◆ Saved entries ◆

——

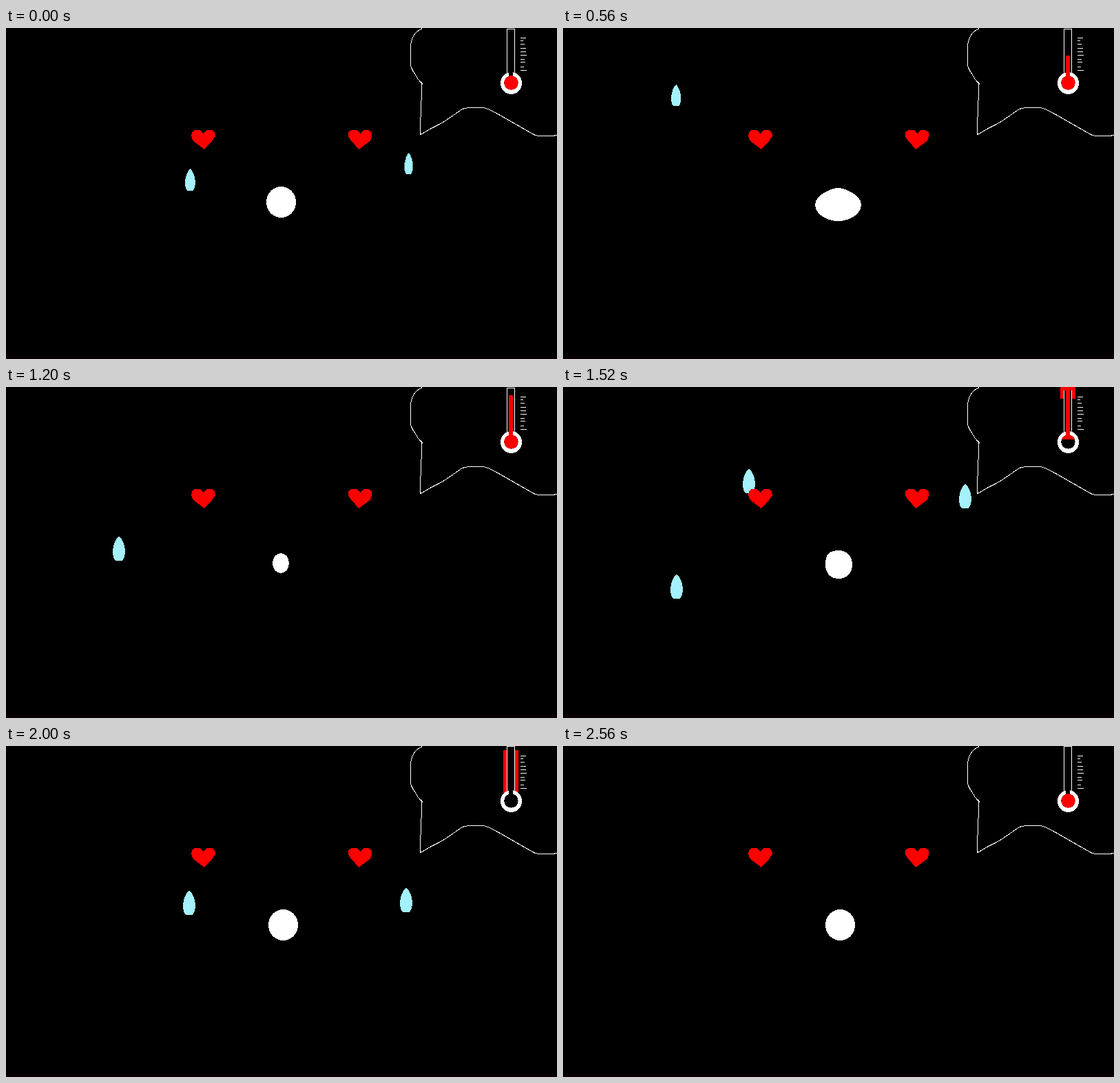
Recreate the animation shown at these times as an HTML page without scripts. Size 800x480 px, loop 2.64 s.

```html
<!DOCTYPE html>
<html lang="en">
<head>
<meta charset="utf-8">
<title>Warm face</title>
<style>
  html, body { margin: 0; width: 100%; height: 100%; overflow: hidden; background: #000; }
  svg { display: block; width: 800px; height: 480px; }

  /* One tick is 80 ms, 3.03% of the loop; steps() counts ticks. */
  .mouth, .drop, .column, .bulb, .side, .cap, .tube { animation: 2640ms step-end infinite; }
  .red { fill: #f00; }
  .line { fill: none; stroke: #fff; }
  .drop { fill: #a4f1fc; }

  .mouth { fill: #fff; animation-name: mouth; }
  @keyframes mouth {
    0% { d: path("M399.5 230C411.5 230 421 240 421 252.5S411.5 275 399.5 275 378 265 378 252.5 387.5 230 399.5 230Z"); animation-timing-function: steps(4); }
    12.12% { d: path("M400 230C407 230 430 241 430 255S414 278 400 278 370 268 370 255 393 230 400 230Z"); animation-timing-function: steps(3); }
    21.21% { d: path("M399.5 232C409 232 433 242 433 256S416 280 399.5 280 366 270 366 256 390 232 399.5 232Z"); animation-timing-function: steps(4); }
    33.33% { d: path("M398.5 234C412 234 423 244 423 256S412 278 398.5 278 374 268 374 256 385 234 398.5 234Z"); animation-timing-function: steps(4); }
    45.45% { d: path("M399 241C405.6 241 411 247.5 411 255.5S405.6 270 399 270 387 263.5 387 255.5 392.4 241 399 241Z"); animation-timing-function: steps(4); }
    57.57% { d: path("M401 237C412 237 420 246 420 257.5S412 278 401 278 381 272 381 257 387 237 401 237Z"); animation-timing-function: steps(6); }
    75.75%, 100% { d: path("M402.5 237C414.5 237 424 247 424 259.5S414.5 282 402.5 282 381 272 381 259.5 390.5 237 402.5 237Z"); }
  }

  /* Drops wait off stage between falls. */
  .left { animation-name: left; }
  @keyframes left {
    0% { transform: translate(260px, 204px) scale(.83, .89); animation-timing-function: steps(4); }
    12.12% { transform: translate(259px, 261px) scale(1); }
    15.15% { transform: translate(-99px, 0) scale(1); }
    51.51% { transform: translate(264px, 92px) scale(.7, .8); animation-timing-function: steps(2); }
    57.57% { transform: translate(261px, 118px) scale(1); animation-timing-function: steps(6); }
    75.75% { transform: translate(257px, 209px) scale(1); animation-timing-function: steps(3); }
    84.84% { transform: translate(257px, 246px) scale(1); }
    87.87% { transform: translate(255px, 250px) scale(1); }
    90.9%, 100% { transform: translate(-99px, 0) scale(1); }
  }
  .right { animation-name: right; }
  @keyframes right {
    0% { transform: translate(578.5px, 181px) scale(.69, .87); animation-timing-function: steps(4); }
    12.12% { transform: translate(577px, 201px) scale(1); }
    15.15% { transform: translate(577px, 207px) scale(1); }
    18.18% { transform: translate(-99px, 0) scale(1); }
    51.51% { transform: translate(578px, 120px) scale(.7, .8); animation-timing-function: steps(2); }
    57.57% { transform: translate(575px, 140px) scale(1); animation-timing-function: steps(6); }
    75.75% { transform: translate(572px, 205px) scale(1); animation-timing-function: steps(4); }
    87.87% { transform: translate(570px, 248px) scale(1); }
    90.9%, 100% { transform: translate(-99px, 0) scale(1); }
  }
  .far { animation-name: far; }
  @keyframes far {
    0% { transform: translate(-99px, 0) scale(1); }
    21.21% { transform: translate(157px, 82px) scale(.8, .87); animation-timing-function: steps(4); }
    33.33% { transform: translate(156px, 148px) scale(1); animation-timing-function: steps(4); }
    45.45% { transform: translate(155px, 216px) scale(1); animation-timing-function: steps(2); }
    51.51% { transform: translate(153px, 244px) scale(1); animation-timing-function: steps(2); }
    57.57% { transform: translate(156px, 271px) scale(1); }
    60.6%, 100% { transform: translate(-99px, 0) scale(1); }
  }

  /* Thermometer: rises, spills over the top, refills the bulb. */
  .column { animation-name: column; }
  @keyframes column {
    0% { y: 69px; height: 3px; animation-timing-function: steps(4); }
    12.12% { y: 51px; height: 21px; animation-timing-function: steps(10); }
    42.42% { y: 15.5px; height: 56.5px; animation-timing-function: steps(4); }
    54.54% { y: 0px; height: 72px; animation-timing-function: steps(2); }
    60.6% { y: 0px; height: 69px; animation-timing-function: steps(4); }
    72.72%, 100% { y: 0px; height: 0px; }
  }
  .bulb { animation-name: bulb; }
  @keyframes bulb {
    0% { y: 69px; height: 21px; }
    51.51% { y: 69px; height: 21px; animation-timing-function: steps(3); }
    60.6% { y: 69px; height: 0px; }
    75.75% { y: 90px; height: 0px; animation-timing-function: steps(6); }
    93.93%, 100% { y: 69px; height: 21px; }
  }
  .side { animation-name: side; }
  @keyframes side {
    0% { y: 0px; height: 0px; }
    51.51% { y: 0px; height: 0px; animation-timing-function: steps(7); }
    72.72% { y: 0px; height: 60px; }
    75.75% { y: 6px; height: 62px; animation-timing-function: steps(3); }
    84.84% { y: 20px; height: 48px; animation-timing-function: steps(4); }
    96.96%, 100% { y: 68px; height: 0px; }
  }
  .cap { animation-name: cap; }
  @keyframes cap {
    0% { height: 0px; }
    54.54% { height: 5px; }
    72.72%, 100% { height: 0px; }
  }
  .tube { animation-name: tube; }
  @keyframes tube {
    0% { transform: translateY(1px); }
    51.51%, 100% { transform: translateY(0); }
  }
</style>
</head>
<body>
<svg viewBox="0 0 800 480" shape-rendering="crispEdges">
  <defs>
    <path id="drop" d="M9 0C13 2 18 14 18 22 18 28 16 33 14 36H4C1 33 0 29 0 22 0 14 5 2 9 0Z"/>
    <path id="heart" d="M269 157 270 151 274 148H281L286 153 291 148H299L303 151 304 157 299 164 288 176 272 164Z"/>
    <clipPath id="bulb"><circle cx="733.5" cy="79.5" r="10.2"/></clipPath>
  </defs>

  <rect width="800" height="480"/>
  <rect y="476" width="800" height="4" fill="#080003"/>

  <path class="line" transform="translate(.5 .5)" d="M604 0C593 5 587 14 587 28V53C588 61 594 66 598 74L604 81 603 78V104L602 105 601 154C606 152 610 149 615 146 625 141 632 138 639 133L662 117Q668 115 675 115H692C700 116 705 120 715 125L764 153Q767 155 772 156H792L800 155"/>

  <use href="#drop" class="drop left"/>
  <use href="#drop" class="drop right"/>
  <use href="#drop" class="drop far"/>
  <use href="#heart" class="red"/>
  <use href="#heart" class="red" transform="translate(800.5) scale(-1 1)"/>
  <path class="mouth"/>

  <rect class="red side" x="722" width="5"/>
  <rect class="red side" x="739" width="5"/>
  <ellipse cx="733.5" cy="80" rx="15.5" ry="16" fill="#fff"/>
  <circle cx="733.5" cy="79.5" r="10.2"/>
  <rect x="730" y="60" width="6" height="12"/>
  <g clip-path="url(#bulb)"><rect class="red bulb" x="723" width="22"/></g>
  <path class="line tube" d="M727.5 67V.5h11V67"/>
  <rect class="red column" x="730" width="6"/>
  <rect class="red cap" x="722" y="0" width="22"/>
  <path class="line" d="M747 14.5h8M747 18.5h4M747 23.5h6M747 29.5h8M747 34.5h8M747 39.5h9M747 45.5h6M747 49.5h7M747 56.5h5M747 61.5h9"/>
</svg>
</body>
</html>
```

——

◆ WORK REQUIRED ◆
Exactly as they stand, set down all of the entries above, minus every picture.

◆ SOLVED EXERCISE ◆
Recreate the animation shown at these times as an HTML page without scripts. Size 800x480 px, loop 2.64 s.

```html
<!DOCTYPE html>
<html lang="en">
<head>
<meta charset="utf-8">
<title>Warm face</title>
<style>
  html, body { margin: 0; width: 100%; height: 100%; overflow: hidden; background: #000; }
  svg { display: block; width: 800px; height: 480px; }

  /* One tick is 80 ms, 3.03% of the loop; steps() counts ticks. */
  .mouth, .drop, .column, .bulb, .side, .cap, .tube { animation: 2640ms step-end infinite; }
  .red { fill: #f00; }
  .line { fill: none; stroke: #fff; }
  .drop { fill: #a4f1fc; }

  .mouth { fill: #fff; animation-name: mouth; }
  @keyframes mouth {
    0% { d: path("M399.5 230C411.5 230 421 240 421 252.5S411.5 275 399.5 275 378 265 378 252.5 387.5 230 399.5 230Z"); animation-timing-function: steps(4); }
    12.12% { d: path("M400 230C407 230 430 241 430 255S414 278 400 278 370 268 370 255 393 230 400 230Z"); animation-timing-function: steps(3); }
    21.21% { d: path("M399.5 232C409 232 433 242 433 256S416 280 399.5 280 366 270 366 256 390 232 399.5 232Z"); animation-timing-function: steps(4); }
    33.33% { d: path("M398.5 234C412 234 423 244 423 256S412 278 398.5 278 374 268 374 256 385 234 398.5 234Z"); animation-timing-function: steps(4); }
    45.45% { d: path("M399 241C405.6 241 411 247.5 411 255.5S405.6 270 399 270 387 263.5 387 255.5 392.4 241 399 241Z"); animation-timing-function: steps(4); }
    57.57% { d: path("M401 237C412 237 420 246 420 257.5S412 278 401 278 381 272 381 257 387 237 401 237Z"); animation-timing-function: steps(6); }
    75.75%, 100% { d: path("M402.5 237C414.5 237 424 247 424 259.5S414.5 282 402.5 282 381 272 381 259.5 390.5 237 402.5 237Z"); }
  }

  /* Drops wait off stage between falls. */
  .left { animation-name: left; }
  @keyframes left {
    0% { transform: translate(260px, 204px) scale(.83, .89); animation-timing-function: steps(4); }
    12.12% { transform: translate(259px, 261px) scale(1); }
    15.15% { transform: translate(-99px, 0) scale(1); }
    51.51% { transform: translate(264px, 92px) scale(.7, .8); animation-timing-function: steps(2); }
    57.57% { transform: translate(261px, 118px) scale(1); animation-timing-function: steps(6); }
    75.75% { transform: translate(257px, 209px) scale(1); animation-timing-function: steps(3); }
    84.84% { transform: translate(257px, 246px) scale(1); }
    87.87% { transform: translate(255px, 250px) scale(1); }
    90.9%, 100% { transform: translate(-99px, 0) scale(1); }
  }
  .right { animation-name: right; }
  @keyframes right {
    0% { transform: translate(578.5px, 181px) scale(.69, .87); animation-timing-function: steps(4); }
    12.12% { transform: translate(577px, 201px) scale(1); }
    15.15% { transform: translate(577px, 207px) scale(1); }
    18.18% { transform: translate(-99px, 0) scale(1); }
    51.51% { transform: translate(578px, 120px) scale(.7, .8); animation-timing-function: steps(2); }
    57.57% { transform: translate(575px, 140px) scale(1); animation-timing-function: steps(6); }
    75.75% { transform: translate(572px, 205px) scale(1); animation-timing-function: steps(4); }
    87.87% { transform: translate(570px, 248px) scale(1); }
    90.9%, 100% { transform: translate(-99px, 0) scale(1); }
  }
  .far { animation-name: far; }
  @keyframes far {
    0% { transform: translate(-99px, 0) scale(1); }
    21.21% { transform: translate(157px, 82px) scale(.8, .87); animation-timing-function: steps(4); }
    33.33% { transform: translate(156px, 148px) scale(1); animation-timing-function: steps(4); }
    45.45% { transform: translate(155px, 216px) scale(1); animation-timing-function: steps(2); }
    51.51% { transform: translate(153px, 244px) scale(1); animation-timing-function: steps(2); }
    57.57% { transform: translate(156px, 271px) scale(1); }
    60.6%, 100% { transform: translate(-99px, 0) scale(1); }
  }

  /* Thermometer: rises, spills over the top, refills the bulb. */
  .column { animation-name: column; }
  @keyframes column {
    0% { y: 69px; height: 3px; animation-timing-function: steps(4); }
    12.12% { y: 51px; height: 21px; animation-timing-function: steps(10); }
    42.42% { y: 15.5px; height: 56.5px; animation-timing-function: steps(4); }
    54.54% { y: 0px; height: 72px; animation-timing-function: steps(2); }
    60.6% { y: 0px; height: 69px; animation-timing-function: steps(4); }
    72.72%, 100% { y: 0px; height: 0px; }
  }
  .bulb { animation-name: bulb; }
  @keyframes bulb {
    0% { y: 69px; height: 21px; }
    51.51% { y: 69px; height: 21px; animation-timing-function: steps(3); }
    60.6% { y: 69px; height: 0px; }
    75.75% { y: 90px; height: 0px; animation-timing-function: steps(6); }
    93.93%, 100% { y: 69px; height: 21px; }
  }
  .side { animation-name: side; }
  @keyframes side {
    0% { y: 0px; height: 0px; }
    51.51% { y: 0px; height: 0px; animation-timing-function: steps(7); }
    72.72% { y: 0px; height: 60px; }
    75.75% { y: 6px; height: 62px; animation-timing-function: steps(3); }
    84.84% { y: 20px; height: 48px; animation-timing-function: steps(4); }
    96.96%, 100% { y: 68px; height: 0px; }
  }
  .cap { animation-name: cap; }
  @keyframes cap {
    0% { height: 0px; }
    54.54% { height: 5px; }
    72.72%, 100% { height: 0px; }
  }
  .tube { animation-name: tube; }
  @keyframes tube {
    0% { transform: translateY(1px); }
    51.51%, 100% { transform: translateY(0); }
  }
</style>
</head>
<body>
<svg viewBox="0 0 800 480" shape-rendering="crispEdges">
  <defs>
    <path id="drop" d="M9 0C13 2 18 14 18 22 18 28 16 33 14 36H4C1 33 0 29 0 22 0 14 5 2 9 0Z"/>
    <path id="heart" d="M269 157 270 151 274 148H281L286 153 291 148H299L303 151 304 157 299 164 288 176 272 164Z"/>
    <clipPath id="bulb"><circle cx="733.5" cy="79.5" r="10.2"/></clipPath>
  </defs>

  <rect width="800" height="480"/>
  <rect y="476" width="800" height="4" fill="#080003"/>

  <path class="line" transform="translate(.5 .5)" d="M604 0C593 5 587 14 587 28V53C588 61 594 66 598 74L604 81 603 78V104L602 105 601 154C606 152 610 149 615 146 625 141 632 138 639 133L662 117Q668 115 675 115H692C700 116 705 120 715 125L764 153Q767 155 772 156H792L800 155"/>

  <use href="#drop" class="drop left"/>
  <use href="#drop" class="drop right"/>
  <use href="#drop" class="drop far"/>
  <use href="#heart" class="red"/>
  <use href="#heart" class="red" transform="translate(800.5) scale(-1 1)"/>
  <path class="mouth"/>

  <rect class="red side" x="722" width="5"/>
  <rect class="red side" x="739" width="5"/>
  <ellipse cx="733.5" cy="80" rx="15.5" ry="16" fill="#fff"/>
  <circle cx="733.5" cy="79.5" r="10.2"/>
  <rect x="730" y="60" width="6" height="12"/>
  <g clip-path="url(#bulb)"><rect class="red bulb" x="723" width="22"/></g>
  <path class="line tube" d="M727.5 67V.5h11V67"/>
  <rect class="red column" x="730" width="6"/>
  <rect class="red cap" x="722" y="0" width="22"/>
  <path class="line" d="M747 14.5h8M747 18.5h4M747 23.5h6M747 29.5h8M747 34.5h8M747 39.5h9M747 45.5h6M747 49.5h7M747 56.5h5M747 61.5h9"/>
</svg>
</body>
</html>
```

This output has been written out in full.